Previous
Real Madrid
Bayern Munich
6:45 PM UTC
Game Details
AC Milan
Tottenham Hotspur
6:45 PM UTC
Game Details
Chelsea
Fiorentina
7:00 PM UTC
Game Details
FK Qarabag
Celtic
4:30 PM UTC
Leg 2Aggregate: 0 - 1
Game Details
Shakhtar Donetsk
Fenerbahce
6:45 PM UTC
Leg 2Aggregate: 0 - 0
Game Details
Vancouver Whitecaps
Seattle Sounders FC
2:00 AM UTC Aug 6, 2015
Game Details
Montreal Impact
New York Red Bulls
12:00 AM UTC Aug 6, 2015
Game Details
Toronto FC
Orlando City SC
12:00 AM UTC Aug 6, 2015
Game Details
Next

Prem Preview: Title challenge needed

Arsenal
Read
MunicipalMunicipal
Real Salt LakeReal Salt Lake
0
1
FT
Game Details
By ESPN Staff

Premier League consider UK TV rights bids

Premier League chiefs remained silent about the bids they have received for television rights packages today.

The deadline for applicants passed at 2pm and it is possible that a decision could be made by this evening.

Sky remained favourite to land five of the six packages of 23 Premiership games, with a group of other companies competing for packages too.

The broadcaster currently has exclusive rights but the European Commission stepped in to make sure others also get access to live Premiership coverage.

A Premier League spokesman declined to reveal if any decisions have been made on the submitted bids.

He said there was no timescale for a decision, but company bosses would like contracts to be agreed before the beginning of next season.

The winners of the auction will be able to show matches for three years starting in 2007.

Irish pay TV operator Setanta is thought to be the company most likely to secure a package.

But other companies including cable firm NTL, ITV and Channel 4 are also thought to have been potential bidders.

The European Commission reached an agreement with the Premier League in March, in which the football company said it would distribute media rights more widely.

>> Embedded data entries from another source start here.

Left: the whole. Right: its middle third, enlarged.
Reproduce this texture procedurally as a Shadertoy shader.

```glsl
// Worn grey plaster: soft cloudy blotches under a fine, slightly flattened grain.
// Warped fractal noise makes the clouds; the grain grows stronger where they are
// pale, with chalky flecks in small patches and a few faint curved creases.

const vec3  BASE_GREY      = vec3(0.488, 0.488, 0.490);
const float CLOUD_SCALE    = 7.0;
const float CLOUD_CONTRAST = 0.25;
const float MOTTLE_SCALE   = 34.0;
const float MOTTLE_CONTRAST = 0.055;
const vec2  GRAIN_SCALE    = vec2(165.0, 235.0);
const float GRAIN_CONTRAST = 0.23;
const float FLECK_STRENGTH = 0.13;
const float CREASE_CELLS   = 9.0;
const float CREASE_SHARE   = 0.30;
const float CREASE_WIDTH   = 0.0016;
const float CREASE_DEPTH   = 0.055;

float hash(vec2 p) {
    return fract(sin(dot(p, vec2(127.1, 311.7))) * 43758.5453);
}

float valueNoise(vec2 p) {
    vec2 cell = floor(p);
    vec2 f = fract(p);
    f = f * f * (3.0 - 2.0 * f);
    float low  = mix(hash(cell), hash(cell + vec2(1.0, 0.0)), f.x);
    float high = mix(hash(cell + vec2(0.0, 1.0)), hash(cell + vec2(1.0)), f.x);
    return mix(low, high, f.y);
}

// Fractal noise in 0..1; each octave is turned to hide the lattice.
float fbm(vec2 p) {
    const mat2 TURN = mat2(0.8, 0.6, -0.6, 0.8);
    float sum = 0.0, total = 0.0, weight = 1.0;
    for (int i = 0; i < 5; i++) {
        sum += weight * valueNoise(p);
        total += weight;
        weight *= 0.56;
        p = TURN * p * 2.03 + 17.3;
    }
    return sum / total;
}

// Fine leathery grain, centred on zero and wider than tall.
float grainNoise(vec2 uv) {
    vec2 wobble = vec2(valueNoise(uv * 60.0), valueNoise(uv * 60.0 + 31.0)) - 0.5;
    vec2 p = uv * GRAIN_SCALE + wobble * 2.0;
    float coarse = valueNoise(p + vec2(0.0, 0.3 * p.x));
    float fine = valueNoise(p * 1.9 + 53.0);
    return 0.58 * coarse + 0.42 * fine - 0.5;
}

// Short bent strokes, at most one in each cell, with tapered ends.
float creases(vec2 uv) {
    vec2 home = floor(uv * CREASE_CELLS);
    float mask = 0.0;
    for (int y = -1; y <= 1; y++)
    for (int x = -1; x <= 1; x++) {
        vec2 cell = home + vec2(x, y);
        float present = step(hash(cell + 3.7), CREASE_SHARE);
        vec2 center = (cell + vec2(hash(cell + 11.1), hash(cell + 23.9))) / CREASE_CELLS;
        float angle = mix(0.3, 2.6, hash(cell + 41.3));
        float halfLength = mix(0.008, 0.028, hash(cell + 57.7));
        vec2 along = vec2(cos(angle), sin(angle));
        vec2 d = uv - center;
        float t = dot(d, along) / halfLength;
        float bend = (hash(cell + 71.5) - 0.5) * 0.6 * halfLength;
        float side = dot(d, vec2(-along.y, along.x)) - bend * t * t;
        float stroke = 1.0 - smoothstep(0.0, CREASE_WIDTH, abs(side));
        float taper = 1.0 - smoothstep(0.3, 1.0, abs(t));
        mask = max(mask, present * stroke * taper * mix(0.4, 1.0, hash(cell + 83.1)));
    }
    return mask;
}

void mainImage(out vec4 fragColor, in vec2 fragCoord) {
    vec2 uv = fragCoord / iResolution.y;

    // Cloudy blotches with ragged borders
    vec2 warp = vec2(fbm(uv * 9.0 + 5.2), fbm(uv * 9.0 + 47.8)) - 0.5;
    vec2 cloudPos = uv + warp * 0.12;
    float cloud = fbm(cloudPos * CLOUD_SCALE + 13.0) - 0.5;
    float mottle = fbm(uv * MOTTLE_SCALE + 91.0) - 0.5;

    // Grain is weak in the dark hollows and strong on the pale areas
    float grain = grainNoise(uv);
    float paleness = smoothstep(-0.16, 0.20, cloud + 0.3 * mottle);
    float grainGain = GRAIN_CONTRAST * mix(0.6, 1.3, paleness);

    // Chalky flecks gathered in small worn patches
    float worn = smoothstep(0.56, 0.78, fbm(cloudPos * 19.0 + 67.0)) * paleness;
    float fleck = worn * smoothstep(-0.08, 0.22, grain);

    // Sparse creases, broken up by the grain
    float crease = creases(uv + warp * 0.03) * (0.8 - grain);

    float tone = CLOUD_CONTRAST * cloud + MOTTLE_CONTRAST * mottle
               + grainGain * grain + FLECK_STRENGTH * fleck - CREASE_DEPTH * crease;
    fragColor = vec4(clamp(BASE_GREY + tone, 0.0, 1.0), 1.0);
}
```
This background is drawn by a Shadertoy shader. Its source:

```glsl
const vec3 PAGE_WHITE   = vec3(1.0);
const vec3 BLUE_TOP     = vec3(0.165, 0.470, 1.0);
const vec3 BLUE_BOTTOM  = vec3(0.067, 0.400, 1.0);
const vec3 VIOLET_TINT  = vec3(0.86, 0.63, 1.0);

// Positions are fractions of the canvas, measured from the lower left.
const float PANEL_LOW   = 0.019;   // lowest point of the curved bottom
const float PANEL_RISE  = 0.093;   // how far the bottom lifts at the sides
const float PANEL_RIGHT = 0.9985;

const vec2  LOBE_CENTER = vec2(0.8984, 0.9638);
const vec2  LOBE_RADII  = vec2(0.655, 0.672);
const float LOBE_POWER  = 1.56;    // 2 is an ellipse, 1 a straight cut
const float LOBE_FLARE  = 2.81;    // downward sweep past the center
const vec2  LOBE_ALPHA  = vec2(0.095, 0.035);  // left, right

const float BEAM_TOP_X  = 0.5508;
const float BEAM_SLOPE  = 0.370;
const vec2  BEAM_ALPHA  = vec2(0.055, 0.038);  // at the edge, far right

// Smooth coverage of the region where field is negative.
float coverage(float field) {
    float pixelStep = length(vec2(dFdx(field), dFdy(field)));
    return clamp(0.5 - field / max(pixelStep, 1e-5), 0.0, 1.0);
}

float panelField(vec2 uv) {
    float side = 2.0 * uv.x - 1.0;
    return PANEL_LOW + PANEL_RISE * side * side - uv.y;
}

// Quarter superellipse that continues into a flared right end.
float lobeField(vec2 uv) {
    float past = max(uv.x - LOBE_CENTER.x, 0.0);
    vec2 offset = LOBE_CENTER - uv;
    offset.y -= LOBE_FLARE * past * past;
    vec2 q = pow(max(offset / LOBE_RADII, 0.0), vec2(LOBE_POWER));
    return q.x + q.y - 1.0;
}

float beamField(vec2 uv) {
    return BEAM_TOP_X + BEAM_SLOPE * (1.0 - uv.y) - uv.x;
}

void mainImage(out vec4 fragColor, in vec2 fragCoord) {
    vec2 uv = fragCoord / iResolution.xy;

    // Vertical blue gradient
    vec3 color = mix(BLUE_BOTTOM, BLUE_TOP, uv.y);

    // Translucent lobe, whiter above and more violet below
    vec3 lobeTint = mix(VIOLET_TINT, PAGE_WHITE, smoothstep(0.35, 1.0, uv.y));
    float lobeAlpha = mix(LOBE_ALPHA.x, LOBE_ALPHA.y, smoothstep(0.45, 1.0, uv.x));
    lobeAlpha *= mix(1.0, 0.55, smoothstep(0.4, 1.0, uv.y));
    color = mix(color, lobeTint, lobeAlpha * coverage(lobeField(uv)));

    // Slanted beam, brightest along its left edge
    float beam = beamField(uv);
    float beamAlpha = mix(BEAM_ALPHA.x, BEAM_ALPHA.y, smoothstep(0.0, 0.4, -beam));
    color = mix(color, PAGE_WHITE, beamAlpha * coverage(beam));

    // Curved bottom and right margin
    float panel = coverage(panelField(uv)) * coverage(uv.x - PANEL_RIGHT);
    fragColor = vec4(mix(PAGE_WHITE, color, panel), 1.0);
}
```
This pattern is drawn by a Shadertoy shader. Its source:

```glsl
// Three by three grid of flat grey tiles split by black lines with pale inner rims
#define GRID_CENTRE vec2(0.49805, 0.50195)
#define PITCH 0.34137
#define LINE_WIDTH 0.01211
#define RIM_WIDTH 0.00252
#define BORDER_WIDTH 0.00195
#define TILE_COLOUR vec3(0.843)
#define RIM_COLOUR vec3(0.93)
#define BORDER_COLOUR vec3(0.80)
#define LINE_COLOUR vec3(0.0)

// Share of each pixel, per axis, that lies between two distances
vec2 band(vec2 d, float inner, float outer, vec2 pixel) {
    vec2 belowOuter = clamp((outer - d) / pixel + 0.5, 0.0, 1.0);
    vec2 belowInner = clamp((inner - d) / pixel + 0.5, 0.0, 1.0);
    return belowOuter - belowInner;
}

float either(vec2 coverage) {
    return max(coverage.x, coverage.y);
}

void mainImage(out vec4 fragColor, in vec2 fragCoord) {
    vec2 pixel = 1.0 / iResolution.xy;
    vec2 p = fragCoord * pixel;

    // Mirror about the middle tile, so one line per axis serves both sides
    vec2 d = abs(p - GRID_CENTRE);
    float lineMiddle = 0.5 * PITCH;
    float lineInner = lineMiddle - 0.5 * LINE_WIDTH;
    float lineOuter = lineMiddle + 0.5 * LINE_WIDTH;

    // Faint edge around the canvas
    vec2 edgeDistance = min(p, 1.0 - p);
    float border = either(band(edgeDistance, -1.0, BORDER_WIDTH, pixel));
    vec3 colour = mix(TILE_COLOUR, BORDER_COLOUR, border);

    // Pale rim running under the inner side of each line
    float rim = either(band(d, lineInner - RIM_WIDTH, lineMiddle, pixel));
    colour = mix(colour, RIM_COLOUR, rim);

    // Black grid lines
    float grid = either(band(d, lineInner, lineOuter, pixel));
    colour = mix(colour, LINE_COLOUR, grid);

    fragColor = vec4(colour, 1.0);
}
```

The commitment, which will remain in force until 2013, is expected to increase competition and ultimately provide a better service to football fans.

It ended a long-running legal wrangle in which the Commission said current arrangements deprived fans of choice, led to higher prices and discouraged innovation.

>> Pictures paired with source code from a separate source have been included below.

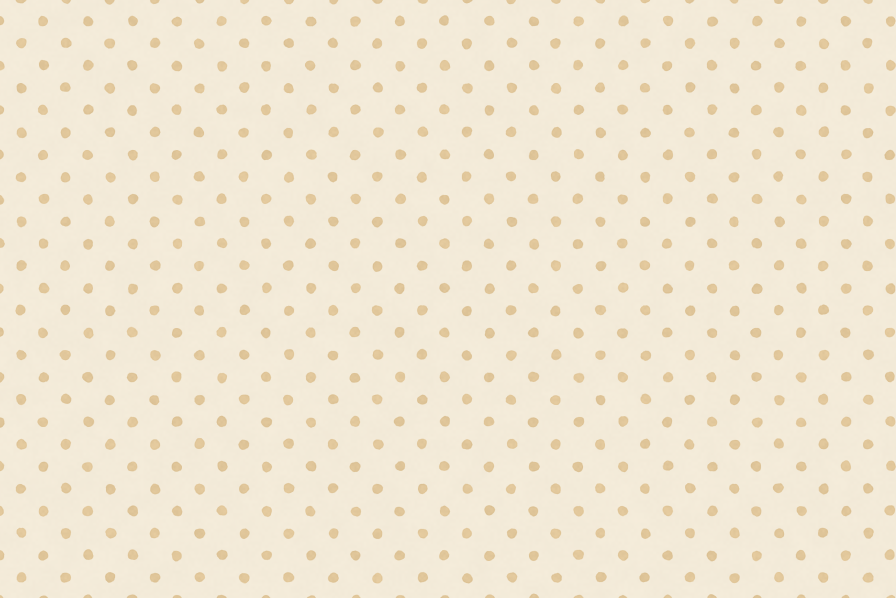
This pattern is drawn by a Shadertoy shader. Its source:

```glsl
// Hand-painted tan polka dots on cream paper, in staggered rows.
// Each pixel finds its nearest lattice dot, then draws a slightly wobbly
// disc with hashed offset, size and tint; value noise adds paint and paper grain.

float hash(vec2 p) {
    vec3 q = fract(vec3(p.xyx) * 0.1031);
    q += dot(q, q.yzx + 33.33);
    return fract((q.x + q.y) * q.z);
}

float noise(vec2 p) {
    vec2 i = floor(p), f = fract(p);
    f = f * f * (3.0 - 2.0 * f);
    return mix(mix(hash(i), hash(i + vec2(1, 0)), f.x),
               mix(hash(i + vec2(0, 1)), hash(i + vec2(1, 1)), f.x), f.y);
}

// Signed distance to a dot whose outline is bent by two low harmonics
float wobblyDot(vec2 d, vec2 id) {
    float angle = atan(d.y, d.x);
    float radius = 0.114 + 0.008 * (hash(id + 7.0) - 0.5);
    radius += 0.005 * sin(2.0 * angle + 6.28 * hash(id + 13.0));
    radius += 0.004 * sin(3.0 * angle + 6.28 * hash(id + 29.0));
    return length(d) - radius;
}

void mainImage(out vec4 fragColor, in vec2 fragCoord) {
    // One unit is the spacing of dots along a row; y runs down from the top
    float unitsPerPixel = 20.1 / iResolution.x;
    vec2 p = vec2(fragCoord.x, iResolution.y - fragCoord.y) * unitsPerPixel;
    p += vec2(0.026, -0.472);

    // Nearest dot: odd rows shift by half a space
    float row = round(p.y / 0.4995);
    float shift = 0.5 * mod(row, 2.0);
    vec2 id = vec2(round(p.x - shift), row) + 50.0;
    vec2 center = vec2(round(p.x - shift) + shift, row * 0.4995);
    center += 0.03 * (vec2(hash(id), hash(id + 3.0)) - 0.5);

    // Rough brushed edge
    float dist = wobblyDot(p - center, id) + 0.012 * (noise(p * 24.0 + 90.0) - 0.5);
    float soft = max(0.012, 0.75 * unitsPerPixel);
    float coverage = 1.0 - smoothstep(-soft, soft, dist);

    // Paper with faint mottling and fine grain
    vec3 paper = vec3(0.953, 0.920, 0.850);
    paper += 0.008 * (noise(p * 2.5 + 40.0) - 0.5) + 0.008 * (noise(p * 14.0 + 70.0) - 0.5);

    // Paint: tint per dot, streaks inside, slightly deeper rim
    vec3 paint = vec3(0.882, 0.780, 0.607);
    paint += 0.02 * (hash(id + 41.0) - 0.5) + 0.025 * (noise(p * 18.0 + 20.0) - 0.5);
    paint -= vec3(0.010, 0.014, 0.020) * smoothstep(-0.04, -0.01, dist);

    fragColor = vec4(mix(paper, paint, coverage), 1.0);
}
```
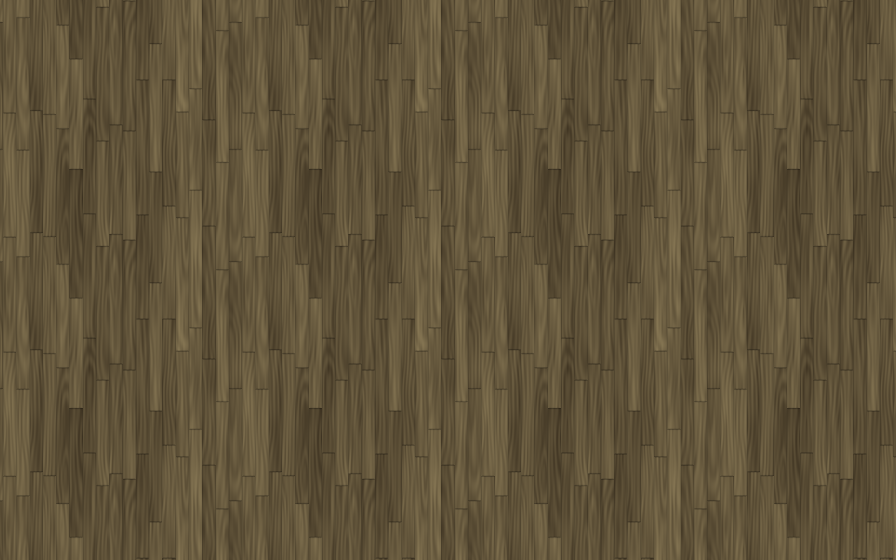
Give the GLSL for this texture, as a Shadertoy shader.

```glsl
float hash(vec2 p) {
    return fract(sin(dot(p, vec2(127.1, 311.7))) * 43758.5453);
}

float noise(vec2 p) {
    vec2 i = floor(p), f = fract(p);
    f = f * f * (3.0 - 2.0 * f);
    return mix(mix(hash(i), hash(i + vec2(1, 0)), f.x),
               mix(hash(i + vec2(0, 1)), hash(i + vec2(1, 1)), f.x), f.y);
}

// Wood tone inside one plank; q is measured in plank widths
float woodGrain(vec2 q, vec2 id) {
    vec2 seed = id * vec2(17.0, 43.0) + 5.0;
    float broad = noise(q * vec2(2.2, 0.25) + seed);
    float fiber = noise(q * vec2(8.0, 0.5) + seed.yx);

    // Stretched growth rings: arches near the heart, streaks away from it
    vec2 heart = vec2(2.4 * hash(id + 3.1) - 0.7, 9.0 * hash(id + 7.7));
    vec2 d = (q - heart) * vec2(1.0, 0.1);
    float warp = 0.35 * noise(q * vec2(1.3, 0.35) + seed + 60.0);
    float rings = sin(22.0 * (length(d) + warp));
    float strength = mix(0.04, 0.18, noise(q * vec2(1.5, 0.4) + seed + 20.0));

    return 0.40 * (broad - 0.5) + 0.30 * (fiber - 0.5) + strength * rings;
}

void mainImage(out vec4 fragColor, in vec2 fragCoord) {
    // Plank widths from the top left; a tile is 18 wide and 18 high
    float pixel = 42.15 / iResolution.y;
    vec2 p = vec2(fragCoord.x, iResolution.y - fragCoord.y) * pixel;
    p.x -= 0.23;

    // Two planks of unequal length per column, with staggered ends
    float column = mod(floor(p.x), 18.0);
    float y = mod(p.y + 18.0 * hash(vec2(column, 4.3)), 18.0);
    float split = 9.0 + 4.0 * (hash(vec2(column, 9.1)) - 0.5);
    float row = step(split, y);
    vec2 id = vec2(column, row);
    vec2 q = vec2(fract(p.x), y - row * split);
    float plankLength = mix(split, 18.0 - split, row);

    // Plank tone, with one broad darker band per tile
    float tone = 0.51 + 0.42 * (hash(id + 1.7) - 0.5);
    tone -= 0.05 * cos(6.2832 * (column - 6.5) / 18.0);
    tone += woodGrain(q, id);
    vec3 darkWood = vec3(0.27, 0.225, 0.15);
    vec3 lightWood = vec3(0.50, 0.44, 0.31);
    vec3 color = mix(darkWood, lightWood, clamp(tone, -0.1, 1.1));

    // Thin seams, a little stronger at the plank ends
    vec2 edge = min(q, vec2(1.0, plankLength) - q);
    vec2 seam = 1.0 - smoothstep(vec2(0.0), vec2(0.03 + pixel), edge);
    color *= 1.0 - max(0.13 * seam.x, 0.25 * seam.y);

    fragColor = vec4(color, 1.0);
}
```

The agreement led to a rule that no single buyer could sweep up all the rights, while creating new, more evenly balanced packages.

It also increased the availability of rights to broadcast via mobile phones, in keeping with the demands of changing technology.